Provided information -

■ ■ ■ ■ ■ ■ ■

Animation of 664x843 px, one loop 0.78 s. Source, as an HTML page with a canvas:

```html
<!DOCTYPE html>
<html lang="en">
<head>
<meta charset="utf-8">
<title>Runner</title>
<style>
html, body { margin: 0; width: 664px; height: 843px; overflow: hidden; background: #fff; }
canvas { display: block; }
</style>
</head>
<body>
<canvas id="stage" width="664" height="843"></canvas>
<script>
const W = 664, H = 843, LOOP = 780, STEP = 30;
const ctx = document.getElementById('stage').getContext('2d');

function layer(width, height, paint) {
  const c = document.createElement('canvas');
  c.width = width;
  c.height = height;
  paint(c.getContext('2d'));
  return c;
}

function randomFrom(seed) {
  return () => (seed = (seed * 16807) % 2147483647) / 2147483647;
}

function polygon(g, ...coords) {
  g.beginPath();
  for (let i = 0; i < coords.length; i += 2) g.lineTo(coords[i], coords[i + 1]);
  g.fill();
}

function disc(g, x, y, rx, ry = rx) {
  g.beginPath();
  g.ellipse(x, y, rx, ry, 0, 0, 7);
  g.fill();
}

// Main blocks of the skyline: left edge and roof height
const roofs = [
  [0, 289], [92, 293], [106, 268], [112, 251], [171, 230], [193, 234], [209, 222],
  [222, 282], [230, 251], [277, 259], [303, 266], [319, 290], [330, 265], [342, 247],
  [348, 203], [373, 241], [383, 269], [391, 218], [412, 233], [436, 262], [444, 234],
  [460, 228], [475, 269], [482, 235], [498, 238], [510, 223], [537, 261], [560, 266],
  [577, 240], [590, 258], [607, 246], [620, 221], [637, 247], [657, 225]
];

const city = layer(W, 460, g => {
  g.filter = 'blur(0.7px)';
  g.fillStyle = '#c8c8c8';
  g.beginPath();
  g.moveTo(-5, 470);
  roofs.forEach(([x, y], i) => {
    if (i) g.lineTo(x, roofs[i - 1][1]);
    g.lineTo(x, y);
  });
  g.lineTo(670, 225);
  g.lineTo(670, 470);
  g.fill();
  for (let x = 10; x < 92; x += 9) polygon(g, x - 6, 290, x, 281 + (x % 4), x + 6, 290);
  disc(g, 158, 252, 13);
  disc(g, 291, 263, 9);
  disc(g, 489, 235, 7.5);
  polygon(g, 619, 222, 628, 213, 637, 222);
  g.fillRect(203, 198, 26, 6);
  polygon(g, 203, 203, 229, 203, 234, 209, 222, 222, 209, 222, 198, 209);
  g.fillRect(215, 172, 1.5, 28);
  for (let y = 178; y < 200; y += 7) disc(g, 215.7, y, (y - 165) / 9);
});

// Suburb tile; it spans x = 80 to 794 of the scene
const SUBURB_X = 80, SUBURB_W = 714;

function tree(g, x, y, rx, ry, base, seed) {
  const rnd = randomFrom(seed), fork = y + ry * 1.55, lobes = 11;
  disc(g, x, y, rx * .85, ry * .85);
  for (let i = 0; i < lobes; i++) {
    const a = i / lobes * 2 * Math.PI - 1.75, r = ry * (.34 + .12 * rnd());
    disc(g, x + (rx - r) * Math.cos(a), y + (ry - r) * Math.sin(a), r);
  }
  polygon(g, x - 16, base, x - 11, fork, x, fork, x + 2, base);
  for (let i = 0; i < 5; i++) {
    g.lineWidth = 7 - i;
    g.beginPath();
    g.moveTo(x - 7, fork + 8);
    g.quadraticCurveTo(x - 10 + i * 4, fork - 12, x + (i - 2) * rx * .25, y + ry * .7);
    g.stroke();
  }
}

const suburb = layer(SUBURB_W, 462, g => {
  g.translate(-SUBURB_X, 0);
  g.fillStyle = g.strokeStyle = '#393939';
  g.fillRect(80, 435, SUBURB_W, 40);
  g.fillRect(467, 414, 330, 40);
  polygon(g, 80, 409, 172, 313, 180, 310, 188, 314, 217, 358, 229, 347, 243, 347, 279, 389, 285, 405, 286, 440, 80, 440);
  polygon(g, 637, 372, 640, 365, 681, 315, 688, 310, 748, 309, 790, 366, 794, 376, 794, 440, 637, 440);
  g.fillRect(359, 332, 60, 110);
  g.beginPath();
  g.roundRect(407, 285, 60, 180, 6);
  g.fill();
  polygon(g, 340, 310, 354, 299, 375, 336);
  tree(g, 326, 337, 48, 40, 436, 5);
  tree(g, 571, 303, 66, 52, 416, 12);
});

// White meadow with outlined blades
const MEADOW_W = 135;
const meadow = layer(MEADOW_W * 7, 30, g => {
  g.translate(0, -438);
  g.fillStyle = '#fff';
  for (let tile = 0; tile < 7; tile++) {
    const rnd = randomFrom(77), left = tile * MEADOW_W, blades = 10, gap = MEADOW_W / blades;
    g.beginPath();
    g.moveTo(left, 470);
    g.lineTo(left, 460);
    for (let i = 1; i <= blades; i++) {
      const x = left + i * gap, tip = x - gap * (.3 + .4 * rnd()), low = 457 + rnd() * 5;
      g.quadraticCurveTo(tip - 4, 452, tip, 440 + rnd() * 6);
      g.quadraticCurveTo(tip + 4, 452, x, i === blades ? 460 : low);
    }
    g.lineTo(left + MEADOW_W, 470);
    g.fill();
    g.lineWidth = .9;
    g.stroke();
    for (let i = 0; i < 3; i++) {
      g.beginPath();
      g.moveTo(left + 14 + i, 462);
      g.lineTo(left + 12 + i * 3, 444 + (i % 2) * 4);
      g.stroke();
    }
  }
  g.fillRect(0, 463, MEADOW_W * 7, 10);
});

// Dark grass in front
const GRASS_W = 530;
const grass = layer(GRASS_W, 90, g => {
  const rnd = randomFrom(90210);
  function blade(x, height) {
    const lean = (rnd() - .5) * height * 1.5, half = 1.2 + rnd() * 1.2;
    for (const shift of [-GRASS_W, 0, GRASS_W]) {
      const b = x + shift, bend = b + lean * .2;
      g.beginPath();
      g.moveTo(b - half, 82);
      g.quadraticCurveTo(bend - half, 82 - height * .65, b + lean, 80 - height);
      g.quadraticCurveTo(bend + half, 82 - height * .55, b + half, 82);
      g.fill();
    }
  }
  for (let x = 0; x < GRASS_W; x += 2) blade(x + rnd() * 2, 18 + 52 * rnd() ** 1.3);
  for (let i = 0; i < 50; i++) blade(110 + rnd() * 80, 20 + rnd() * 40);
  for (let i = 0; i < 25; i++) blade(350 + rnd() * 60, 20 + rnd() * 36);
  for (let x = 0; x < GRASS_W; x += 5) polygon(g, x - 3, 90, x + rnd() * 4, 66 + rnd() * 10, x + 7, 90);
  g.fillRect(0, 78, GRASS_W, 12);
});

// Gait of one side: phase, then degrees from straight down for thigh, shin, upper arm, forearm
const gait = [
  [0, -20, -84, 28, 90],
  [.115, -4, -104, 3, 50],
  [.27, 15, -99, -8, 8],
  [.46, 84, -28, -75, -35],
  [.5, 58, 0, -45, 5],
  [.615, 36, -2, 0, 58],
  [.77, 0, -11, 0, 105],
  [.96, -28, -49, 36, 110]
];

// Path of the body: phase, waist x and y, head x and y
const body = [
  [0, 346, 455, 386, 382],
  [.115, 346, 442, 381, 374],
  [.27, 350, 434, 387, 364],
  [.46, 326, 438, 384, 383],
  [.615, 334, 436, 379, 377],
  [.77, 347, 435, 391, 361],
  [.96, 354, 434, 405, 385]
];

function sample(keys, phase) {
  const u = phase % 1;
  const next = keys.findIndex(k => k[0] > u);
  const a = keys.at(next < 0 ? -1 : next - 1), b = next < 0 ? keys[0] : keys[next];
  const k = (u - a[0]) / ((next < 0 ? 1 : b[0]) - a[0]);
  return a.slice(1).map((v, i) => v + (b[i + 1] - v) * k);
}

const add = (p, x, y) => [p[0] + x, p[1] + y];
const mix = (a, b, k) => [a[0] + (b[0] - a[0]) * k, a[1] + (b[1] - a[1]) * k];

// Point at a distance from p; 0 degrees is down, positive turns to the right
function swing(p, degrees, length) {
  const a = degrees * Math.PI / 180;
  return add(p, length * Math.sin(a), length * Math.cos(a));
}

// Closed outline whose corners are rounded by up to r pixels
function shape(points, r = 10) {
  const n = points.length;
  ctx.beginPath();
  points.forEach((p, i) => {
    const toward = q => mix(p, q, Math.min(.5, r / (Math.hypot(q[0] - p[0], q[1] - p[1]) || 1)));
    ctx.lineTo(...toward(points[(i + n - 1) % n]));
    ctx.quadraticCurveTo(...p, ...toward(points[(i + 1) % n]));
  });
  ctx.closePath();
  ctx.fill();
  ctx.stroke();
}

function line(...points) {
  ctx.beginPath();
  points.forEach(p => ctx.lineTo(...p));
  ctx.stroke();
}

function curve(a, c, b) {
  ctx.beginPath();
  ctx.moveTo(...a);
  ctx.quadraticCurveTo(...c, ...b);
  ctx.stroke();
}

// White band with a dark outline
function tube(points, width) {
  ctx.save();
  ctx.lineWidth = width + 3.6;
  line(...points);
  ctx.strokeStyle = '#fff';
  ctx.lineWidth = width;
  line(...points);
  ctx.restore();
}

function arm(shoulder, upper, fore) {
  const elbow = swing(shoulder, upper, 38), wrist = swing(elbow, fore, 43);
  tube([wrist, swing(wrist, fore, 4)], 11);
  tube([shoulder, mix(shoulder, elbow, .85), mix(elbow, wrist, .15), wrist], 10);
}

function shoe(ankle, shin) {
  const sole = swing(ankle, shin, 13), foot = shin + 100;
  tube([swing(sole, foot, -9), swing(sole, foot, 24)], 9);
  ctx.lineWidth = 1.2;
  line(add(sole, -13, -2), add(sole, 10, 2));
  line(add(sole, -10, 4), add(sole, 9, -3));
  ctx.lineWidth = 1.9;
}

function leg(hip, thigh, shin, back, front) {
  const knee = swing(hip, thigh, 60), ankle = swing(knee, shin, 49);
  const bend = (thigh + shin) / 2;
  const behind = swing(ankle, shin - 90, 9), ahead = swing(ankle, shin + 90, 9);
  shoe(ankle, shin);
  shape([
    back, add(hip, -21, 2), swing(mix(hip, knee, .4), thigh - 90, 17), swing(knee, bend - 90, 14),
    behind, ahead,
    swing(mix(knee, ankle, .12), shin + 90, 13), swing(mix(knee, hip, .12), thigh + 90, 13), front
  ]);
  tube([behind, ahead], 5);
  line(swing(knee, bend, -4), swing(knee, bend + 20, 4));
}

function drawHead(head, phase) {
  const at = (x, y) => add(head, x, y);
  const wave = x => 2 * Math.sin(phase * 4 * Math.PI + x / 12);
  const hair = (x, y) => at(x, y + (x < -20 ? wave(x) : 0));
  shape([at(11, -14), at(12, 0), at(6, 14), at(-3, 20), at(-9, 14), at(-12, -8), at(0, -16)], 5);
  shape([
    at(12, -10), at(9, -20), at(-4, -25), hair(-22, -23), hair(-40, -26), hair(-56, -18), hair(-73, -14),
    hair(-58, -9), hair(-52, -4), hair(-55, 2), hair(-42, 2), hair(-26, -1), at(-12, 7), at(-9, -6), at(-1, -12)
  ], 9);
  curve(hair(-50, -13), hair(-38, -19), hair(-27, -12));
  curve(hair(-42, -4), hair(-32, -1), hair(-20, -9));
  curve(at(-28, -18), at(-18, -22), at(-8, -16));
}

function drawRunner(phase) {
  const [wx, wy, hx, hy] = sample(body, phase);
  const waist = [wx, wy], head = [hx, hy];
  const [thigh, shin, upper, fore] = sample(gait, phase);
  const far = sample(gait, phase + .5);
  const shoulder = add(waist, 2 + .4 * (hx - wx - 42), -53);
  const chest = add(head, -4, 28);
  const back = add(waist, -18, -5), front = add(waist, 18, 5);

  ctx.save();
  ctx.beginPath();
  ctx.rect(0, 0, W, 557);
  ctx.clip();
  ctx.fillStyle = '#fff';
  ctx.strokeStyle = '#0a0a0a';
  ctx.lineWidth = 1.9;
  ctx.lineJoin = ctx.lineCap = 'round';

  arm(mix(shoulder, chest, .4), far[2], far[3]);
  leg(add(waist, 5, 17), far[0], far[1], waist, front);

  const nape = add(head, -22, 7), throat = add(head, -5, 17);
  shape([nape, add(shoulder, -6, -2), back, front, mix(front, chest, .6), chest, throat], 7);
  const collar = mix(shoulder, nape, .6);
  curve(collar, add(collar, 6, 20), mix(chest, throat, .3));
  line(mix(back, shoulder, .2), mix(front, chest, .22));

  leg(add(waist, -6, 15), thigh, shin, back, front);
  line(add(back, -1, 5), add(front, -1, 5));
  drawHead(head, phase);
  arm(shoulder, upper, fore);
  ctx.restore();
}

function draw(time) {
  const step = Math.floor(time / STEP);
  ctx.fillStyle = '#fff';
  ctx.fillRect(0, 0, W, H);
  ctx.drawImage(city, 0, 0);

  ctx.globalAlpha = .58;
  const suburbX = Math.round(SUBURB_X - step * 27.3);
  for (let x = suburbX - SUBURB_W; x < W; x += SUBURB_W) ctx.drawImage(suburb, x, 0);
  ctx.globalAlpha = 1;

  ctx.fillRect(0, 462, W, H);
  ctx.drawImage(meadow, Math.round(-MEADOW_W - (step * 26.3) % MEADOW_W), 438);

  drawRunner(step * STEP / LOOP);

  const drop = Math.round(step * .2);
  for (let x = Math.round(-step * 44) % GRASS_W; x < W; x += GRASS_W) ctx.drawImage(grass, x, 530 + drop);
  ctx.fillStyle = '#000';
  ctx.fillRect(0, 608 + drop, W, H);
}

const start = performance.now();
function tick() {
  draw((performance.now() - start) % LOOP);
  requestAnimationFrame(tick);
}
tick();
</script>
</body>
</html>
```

■ ■ ■ ■ ■ ■ ■

What is required - Please report every line of the listing that contains the string "thigh".

Output for this exercise -
// Gait of one side: phase, then degrees from straight down for thigh, shin, upper arm, forearm
function leg(hip, thigh, shin, back, front) {
  const knee = swing(hip, thigh, 60), ankle = swing(knee, shin, 49);
  const bend = (thigh + shin) / 2;
    back, add(hip, -21, 2), swing(mix(hip, knee, .4), thigh - 90, 17), swing(knee, bend - 90, 14),
    swing(mix(knee, ankle, .12), shin + 90, 13), swing(mix(knee, hip, .12), thigh + 90, 13), front
  const [thigh, shin, upper, fore] = sample(gait, phase);
  leg(add(waist, -6, 15), thigh, shin, back, front);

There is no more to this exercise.